- _PROBLEM DETAILS_
Give back, word for word, the line that contains "grid-template-columns: 36px 133px;" and every line that follows it in the data below.
=== Begin Enclosure ===
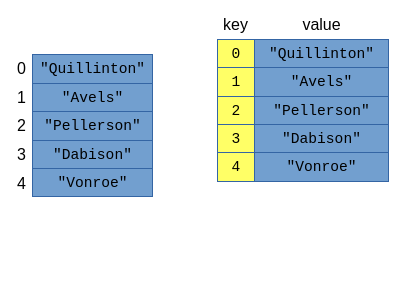
<!DOCTYPE html>
<html lang="en">
<head>
<meta charset="utf-8">
<title>Array and key-value table</title>
<style>
:root {
  --paper: #ffffff;
  --ink: #000000;
  --value-fill: #729fcf;
  --key-fill: #ffff66;
  --rule: #3465a4;
}
* { box-sizing: border-box; margin: 0; padding: 0; }
html, body { width: 405px; height: 285px; overflow: hidden; background: var(--paper); }
.diagram {
  display: flex;
  align-items: flex-start;
  gap: 64px;
  width: 405px;
  height: 285px;
  color: var(--ink);
  font: 16px/18px "Liberation Sans", Arial, sans-serif;
}
.list { display: flex; padding-top: 54px; }
.indexes, .cells { display: grid; gap: 1px; padding: 1px 0; list-style: none; }
.list .indexes, .list .cells { grid-template-rows: 28px 27px 28px 27px 27px; }
.indexes { width: 32px; padding-right: 6px; }
.indexes li { display: flex; align-items: center; justify-content: flex-end; }
.indexes li:last-child { padding-top: 3px; }
.cells { padding: 1px; background: var(--rule); }
.list .cells { width: 121px; }
.cells li {
  display: flex;
  align-items: center;
  justify-content: center;
  background: var(--value-fill);
  font: 14.6px/16px "Liberation Mono", "Courier New", monospace;
}
.map { padding-top: 16px; }
.headings { display: grid; grid-template-columns: 37px 135px; height: 23px; text-align: center; }
.headings span { font-weight: normal; }
.map .cells {
  width: 172px;
  grid-template-columns: 36px 133px;
  grid-template-rows: 27px 28px 27px 27px 28px;
}
.cells .key { background: var(--key-fill); }
</style>
</head>
<body>
<main class="diagram">
  <section class="list">
    <ul class="indexes">
      <li>0</li><li>1</li><li>2</li><li>3</li><li>4</li>
    </ul>
    <ul class="cells">
      <li>"Quillinton"</li>
      <li>"Avels"</li>
      <li>"Pellerson"</li>
      <li>"Dabison"</li>
      <li>"Vonroe"</li>
    </ul>
  </section>
  <section class="map">
    <div class="headings"><span>key</span><span>value</span></div>
    <ul class="cells">
      <li class="key">0</li><li>"Quillinton"</li>
      <li class="key">1</li><li>"Avels"</li>
      <li class="key">2</li><li>"Pellerson"</li>
      <li class="key">3</li><li>"Dabison"</li>
      <li class="key">4</li><li>"Vonroe"</li>
    </ul>
  </section>
</main>
</body>
</html>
=== End Enclosure ===
- _SOLVED PROBLEM_
  grid-template-columns: 36px 133px;
  grid-template-rows: 27px 28px 27px 27px 28px;
}
.cells .key { background: var(--key-fill); }
</style>
</head>
<body>
<main class="diagram">
  <section class="list">
    <ul class="indexes">
      <li>0</li><li>1</li><li>2</li><li>3</li><li>4</li>
    </ul>
    <ul class="cells">
      <li>"Quillinton"</li>
      <li>"Avels"</li>
      <li>"Pellerson"</li>
      <li>"Dabison"</li>
      <li>"Vonroe"</li>
    </ul>
  </section>
  <section class="map">
    <div class="headings"><span>key</span><span>value</span></div>
    <ul class="cells">
      <li class="key">0</li><li>"Quillinton"</li>
      <li class="key">1</li><li>"Avels"</li>
      <li class="key">2</li><li>"Pellerson"</li>
      <li class="key">3</li><li>"Dabison"</li>
      <li class="key">4</li><li>"Vonroe"</li>
    </ul>
  </section>
</main>
</body>
</html>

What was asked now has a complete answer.